What pupils gained and how effective the project was

This project has provided pupils with an opportunity to demonstrate the wide range of cooperative working, which is currently embedded within Rutherglen High School.

They had the opportunity to present and share, with other South Lanarkshire schools, what they had been involved in doing at the Hamilton event.

This developed their confidence in taking personal responsibility whilst working cooperatively.

The presentation in Hamilton highlighted how the school had adopted the ethics and principles of Scottish School of Cooperation and gave pupils the opportunity to showcase their knowledge and their success at being successful learners, confident individuals, responsible citizens and effective contributors.

They have greater sense of pride in their school and valued being part of a wider South Lanarkshire initiative.

Is it sustainable?

The sustainability of this is in the fact that it is the pupil council who are democratically deciding and agreeing what their next enterprise project will be. Each project will now be run with co-operative values and principles at their heart so the co-operative school model is not only sustainable it is also now embedded.

Did you involve other partners?

Staff were given the opportunity to visit cooperative companies and the visits helped to broaden their understanding of cooperatives and how they function. This has enabled staff to adapt current programmes to embrace these ethics and principles.

The Co-operative Businesses we visited were facilitated by CETS

Rutherglen High School has had a Credit Union since 2011 and 25% of the pupils are members and this a partnership with Blantyre Credit Union

What support did you get?

The Co-operative Education Trust Scotland (CETS) visited the school and talked through the various ways in which we could become a Scottish School of Co-operation and offered to speak with our pupil council as well.

Any other useful information?

We have now looked at the CETS SQA awards in Co-operative studies but feel they are a little too challenging for our pupils as a starting point. CETS have offered support in us developing our own ASN resources and this is what we plan to so in session 2015/16.
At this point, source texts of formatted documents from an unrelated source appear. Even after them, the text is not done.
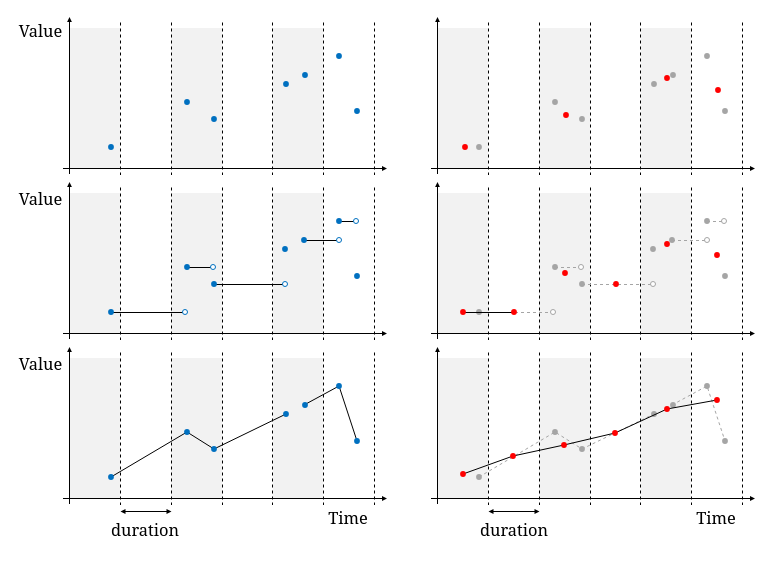
<!DOCTYPE html>
<html lang="en">
<head>
<meta charset="utf-8">
<title>Resampling time series by duration</title>
<style>
:root { --ink: #000; --paper: #fff; --band: #f2f2f2; --source: #0070c0; --muted: #a5a5a5; --result: #f00; }
* { box-sizing: border-box; }
html, body { margin: 0; background: var(--paper); overflow: hidden; }
.figure { position: relative; width: 773px; height: 562px; overflow: hidden; color: var(--ink); font: 16.4px/20px "Noto Serif", serif; }
.charts { position: absolute; left: 0; top: 0; display: block; }
.label { position: absolute; white-space: nowrap; transform: translateX(-50%); }
.band { fill: var(--band); }
.axis, .line { stroke: var(--ink); stroke-width: 1; fill: none; }
.arrow { fill: var(--ink); }
.divider { stroke: var(--ink); stroke-width: 1; stroke-dasharray: 3 3; fill: none; }
.source { fill: var(--source); }
.muted { fill: var(--muted); }
.result { fill: var(--result); }
.open { fill: var(--paper); stroke: var(--source); stroke-width: 1; }
.open-muted { fill: var(--paper); stroke: var(--muted); stroke-width: 1; }
.line-muted { stroke: var(--muted); stroke-width: 1; stroke-dasharray: 3 3; fill: none; }
</style>
</head>
<body>
<main class="figure">
<svg class="charts" width="773" height="562" viewBox="0 0 773 562" role="img" aria-label="Six charts of value over time: source series on the left, resampled series on the right">
  <defs>
    <circle id="dot" r="2.9"/>
    <circle id="ring" r="2.5"/>
    <g id="frame">
      <path class="band" d="M70 28h50v140h-50zM171 28h51v140h-51zM273 28h50v140h-50z"/>
      <path class="divider" d="M120.5 22.5V175M171.5 22.5V175M222.5 22.5V175M272.5 22.5V175M323.5 22.5V175M374.5 22.5V175"/>
      <path class="axis" d="M69.5 174V20M63 168.5H385"/>
      <path class="arrow" d="M69.5 17l2.4 5h-4.8zM387 168.5l-5 2.4v-4.8z"/>
    </g>
    <g id="samples">
      <use href="#dot" x="111" y="147"/>
      <use href="#dot" x="187" y="102"/>
      <use href="#dot" x="214" y="119"/>
      <use href="#dot" x="286" y="84"/>
      <use href="#dot" x="305" y="75"/>
      <use href="#dot" x="339" y="56"/>
      <use href="#dot" x="357" y="111"/>
    </g>
    <g id="step-samples">
      <use href="#dot" x="111" y="312"/>
      <use href="#dot" x="187" y="267"/>
      <use href="#dot" x="214" y="284"/>
      <use href="#dot" x="285" y="249"/>
      <use href="#dot" x="304" y="240"/>
      <use href="#dot" x="339" y="221"/>
      <use href="#dot" x="357" y="276"/>
    </g>
    <g id="step-ends">
      <use href="#ring" x="185" y="312"/>
      <use href="#ring" x="213" y="267"/>
      <use href="#ring" x="285" y="284"/>
      <use href="#ring" x="339" y="240"/>
      <use href="#ring" x="356" y="221"/>
    </g>
    <path id="steps" d="M111 312.5H185M187 267.5H213M214 284.5H285M304 240.5H339M339 221.5H356"/>
    <path id="segments" d="M111 477L187 432L214 449L286 414M304 405L339 386L357 441"/>
    <g id="duration">
      <path class="axis" d="M123 511.5H169"/>
      <path class="arrow" d="M120.5 511.5l5-2.4v4.8zM171.5 511.5l-5-2.4v4.8z"/>
    </g>
  </defs>

  <g id="source-points">
    <use href="#frame"/>
    <use class="source" href="#samples"/>
  </g>

  <g id="source-steps">
    <use href="#frame" y="165"/>
    <use class="line" href="#steps"/>
    <use class="open" href="#step-ends"/>
    <use class="source" href="#step-samples"/>
  </g>

  <g id="source-linear">
    <use href="#frame" y="330"/>
    <use class="line" href="#segments"/>
    <use class="source" href="#samples" y="330"/>
    <use href="#duration"/>
  </g>

  <g id="result-points">
    <use href="#frame" x="368"/>
    <use class="muted" href="#samples" x="368"/>
    <g class="result">
      <use href="#dot" x="465" y="147"/>
      <use href="#dot" x="566" y="115"/>
      <use href="#dot" x="667" y="78"/>
      <use href="#dot" x="718" y="90"/>
    </g>
  </g>

  <g id="result-steps">
    <use href="#frame" x="368" y="165"/>
    <use class="line-muted" href="#steps" x="368"/>
    <use class="open-muted" href="#step-ends" x="368"/>
    <use class="muted" href="#step-samples" x="368"/>
    <path class="line" d="M463 312.5H514"/>
    <g class="result">
      <use href="#dot" x="463" y="312"/>
      <use href="#dot" x="514" y="312"/>
      <use href="#dot" x="565" y="273"/>
      <use href="#dot" x="616" y="284"/>
      <use href="#dot" x="667" y="244"/>
      <use href="#dot" x="717" y="255"/>
    </g>
  </g>

  <g id="result-linear">
    <use href="#frame" x="368" y="330"/>
    <use class="line-muted" href="#segments" x="368"/>
    <use class="muted" href="#samples" x="368" y="330"/>
    <path class="line" d="M463 474L513 456L564 445L615 433L667 409L717 400"/>
    <g class="result">
      <use href="#dot" x="463" y="474"/>
      <use href="#dot" x="513" y="456"/>
      <use href="#dot" x="564" y="445"/>
      <use href="#dot" x="615" y="433"/>
      <use href="#dot" x="667" y="409"/>
      <use href="#dot" x="717" y="400"/>
    </g>
    <use href="#duration" x="368"/>
  </g>
</svg>

<span class="label" style="left:40.5px;top:21px">Value</span>
<span class="label" style="left:40.5px;top:189px">Value</span>
<span class="label" style="left:40.5px;top:354px">Value</span>
<span class="label" style="left:348px;top:508px">Time</span>
<span class="label" style="left:716px;top:508px">Time</span>
<span class="label" style="left:145px;top:520px">duration</span>
<span class="label" style="left:514px;top:520px">duration</span>
</main>
</body>
</html>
Links

Clansman Dynamics

Media Co-op

Greencity Wholefoods

Scottish Fairtrade Programme

Blantyre Credit Union